# Directions for this task
Return each line of the records below in which the string "relation" turns up.

# Exercise data

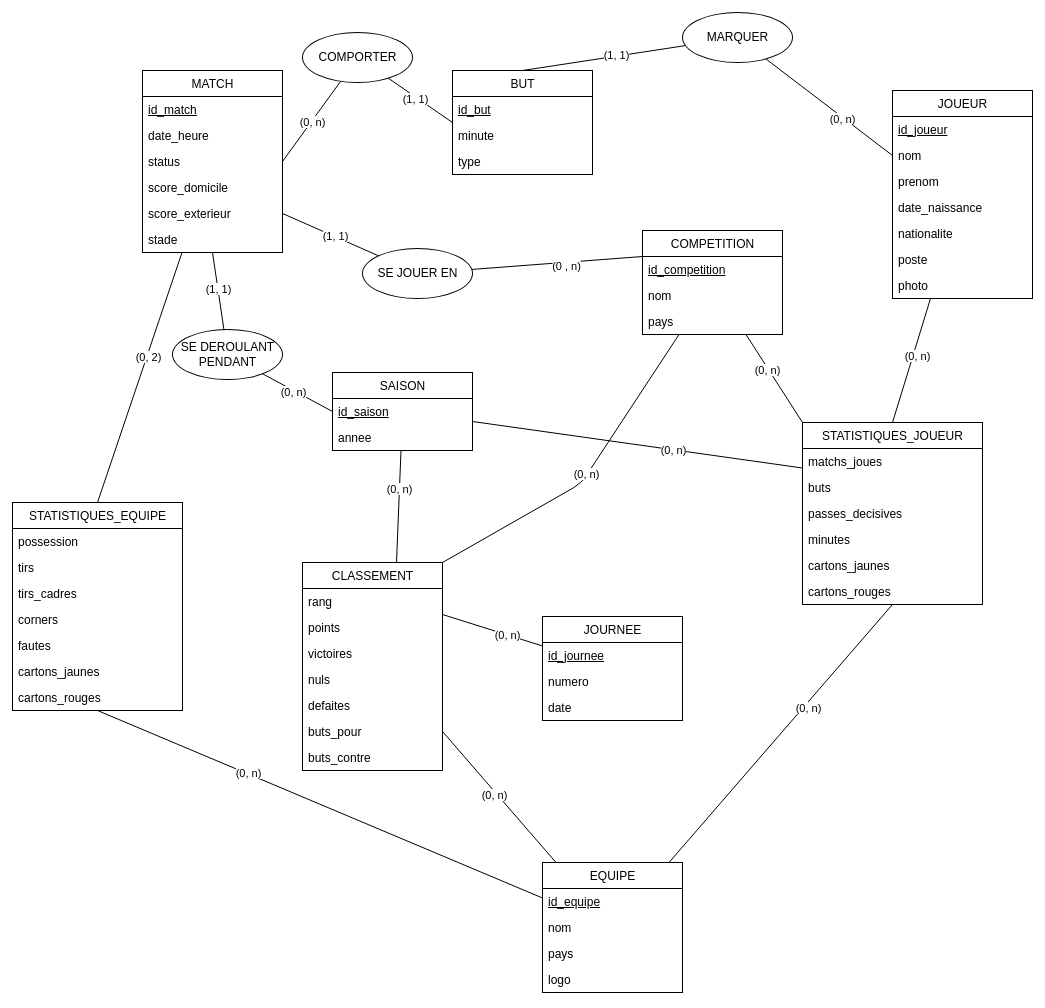
<!DOCTYPE html>
<html lang="fr">
<head>
<meta charset="utf-8">
<title>Modèle conceptuel de données</title>
<style>
:root { --ink: #000; --paper: #fff; }
* { box-sizing: border-box; margin: 0; padding: 0; }
html, body { width: 1045px; height: 1008px; overflow: hidden; background: var(--paper); }
.diagram {
  position: relative; width: 1045px; height: 1008px; overflow: hidden;
  color: var(--ink); font: 12px/14px "Liberation Sans", Arial, sans-serif;
}
.links { position: absolute; left: 0; top: 0; fill: none; stroke: var(--ink); stroke-width: 1; }
.entity, .relation, .card { position: absolute; left: var(--x); top: var(--y); }
.entity {
  display: flex; flex-direction: column; width: var(--w, 141px);
  border: 1px solid var(--ink); background: var(--paper);
}
.entity h2 {
  display: flex; align-items: center; justify-content: center; height: 26px;
  border-bottom: 1px solid var(--ink); font-size: 12px; font-weight: 400;
}
.entity ul { list-style: none; }
.entity li { display: flex; align-items: center; height: 26px; padding-left: 5px; }
.entity li:last-child { height: 25px; padding-top: 1px; }
.key { text-decoration: underline; }
.relation {
  display: flex; align-items: center; justify-content: center; width: 111px; height: 51px;
  border: 1px solid var(--ink); border-radius: 50%; background: var(--paper);
  text-align: center; line-height: 15px; white-space: nowrap;
}
.card {
  transform: translate(-50%, -50%); background: var(--paper);
  font-size: 11px; line-height: 12px; white-space: nowrap;
}
</style>
</head>
<body>
<main class="diagram">
  <svg class="links" width="1045" height="1008" viewBox="0 0 1045 1008" aria-hidden="true">
    <path d="M282.5 161.5 340.5 81.5M388 78 452.5 122.5"/>
    <path d="M522.5 70.5 686 45.5M766 59 892.5 155.5"/>
    <path d="M282.5 213.5 379 256M471 269.5 642.5 256.5"/>
    <path d="M212.5 252.5 224 330M262 373.5 332.5 411.5"/>
    <path d="M182 252.5 97.5 502.5"/>
    <path d="M97.5 710.5 542.5 898"/>
    <path d="M401 450.5 396.5 562.5"/>
    <path d="M472.5 421.5 802.5 468"/>
    <path d="M679 334.5 588 473Q583 482 574 487.500L442.500 562.500"/>
    <path d="M746 334.500 802.500 422.500"/>
    <path d="M930.500 298.500 892.500 422.500"/>
    <path d="M892.500 604.500 669 862.500"/>
    <path d="M442.500 614.500 542.500 646"/>
    <path d="M442.500 731.500 556 862.500"/>
  </svg>

  <section class="entity" style="--x:142px;--y:70px">
    <h2>MATCH</h2>
    <ul><li><span class="key">id_match</span></li><li>date_heure</li><li>status</li><li>score_domicile</li><li>score_exterieur</li><li>stade</li></ul>
  </section>
  <section class="entity" style="--x:452px;--y:70px">
    <h2>BUT</h2>
    <ul><li><span class="key">id_but</span></li><li>minute</li><li>type</li></ul>
  </section>
  <section class="entity" style="--x:892px;--y:90px">
    <h2>JOUEUR</h2>
    <ul><li><span class="key">id_joueur</span></li><li>nom</li><li>prenom</li><li>date_naissance</li><li>nationalite</li><li>poste</li><li>photo</li></ul>
  </section>
  <section class="entity" style="--x:642px;--y:230px">
    <h2>COMPETITION</h2>
    <ul><li><span class="key">id_competition</span></li><li>nom</li><li>pays</li></ul>
  </section>
  <section class="entity" style="--x:332px;--y:372px">
    <h2>SAISON</h2>
    <ul><li><span class="key">id_saison</span></li><li>annee</li></ul>
  </section>
  <section class="entity" style="--x:802px;--y:422px;--w:181px">
    <h2>STATISTIQUES_JOUEUR</h2>
    <ul><li>matchs_joues</li><li>buts</li><li>passes_decisives</li><li>minutes</li><li>cartons_jaunes</li><li>cartons_rouges</li></ul>
  </section>
  <section class="entity" style="--x:12px;--y:502px;--w:171px">
    <h2>STATISTIQUES_EQUIPE</h2>
    <ul><li>possession</li><li>tirs</li><li>tirs_cadres</li><li>corners</li><li>fautes</li><li>cartons_jaunes</li><li>cartons_rouges</li></ul>
  </section>
  <section class="entity" style="--x:302px;--y:562px">
    <h2>CLASSEMENT</h2>
    <ul><li>rang</li><li>points</li><li>victoires</li><li>nuls</li><li>defaites</li><li>buts_pour</li><li>buts_contre</li></ul>
  </section>
  <section class="entity" style="--x:542px;--y:616px">
    <h2>JOURNEE</h2>
    <ul><li><span class="key">id_journee</span></li><li>numero</li><li>date</li></ul>
  </section>
  <section class="entity" style="--x:542px;--y:862px">
    <h2>EQUIPE</h2>
    <ul><li><span class="key">id_equipe</span></li><li>nom</li><li>pays</li><li>logo</li></ul>
  </section>

  <div class="relation" style="--x:302px;--y:32px">COMPORTER</div>
  <div class="relation" style="--x:682px;--y:12px">MARQUER</div>
  <div class="relation" style="--x:362px;--y:248px">SE JOUER EN</div>
  <div class="relation" style="--x:172px;--y:329px">SE DEROULANT<br>PENDANT</div>

  <span class="card" style="--x:312.5px;--y:122px">(0, n)</span>
  <span class="card" style="--x:415.5px;--y:99px">(1, 1)</span>
  <span class="card" style="--x:616.5px;--y:55px">(1, 1)</span>
  <span class="card" style="--x:842.5px;--y:119px">(0, n)</span>
  <span class="card" style="--x:335.5px;--y:236px">(1, 1)</span>
  <span class="card" style="--x:566.5px;--y:266px">(0 , n)</span>
  <span class="card" style="--x:218.5px;--y:289px">(1, 1)</span>
  <span class="card" style="--x:293.5px;--y:392px">(0, n)</span>
  <span class="card" style="--x:148.5px;--y:357px">(0, 2)</span>
  <span class="card" style="--x:248.5px;--y:773px">(0, n)</span>
  <span class="card" style="--x:399.5px;--y:489px">(0, n)</span>
  <span class="card" style="--x:673.5px;--y:450px">(0, n)</span>
  <span class="card" style="--x:586.5px;--y:474px">(0, n)</span>
  <span class="card" style="--x:767.5px;--y:370px">(0, n)</span>
  <span class="card" style="--x:917.5px;--y:356px">(0, n)</span>
  <span class="card" style="--x:808.5px;--y:708px">(0, n)</span>
  <span class="card" style="--x:507.5px;--y:635px">(0, n)</span>
  <span class="card" style="--x:494.5px;--y:795px">(0, n)</span>
</main>
</body>
</html>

# Task answer
.entity, .relation, .card { position: absolute; left: var(--x); top: var(--y); }
.relation {
  <div class="relation" style="--x:302px;--y:32px">COMPORTER</div>
  <div class="relation" style="--x:682px;--y:12px">MARQUER</div>
  <div class="relation" style="--x:362px;--y:248px">SE JOUER EN</div>
  <div class="relation" style="--x:172px;--y:329px">SE DEROULANT<br>PENDANT</div>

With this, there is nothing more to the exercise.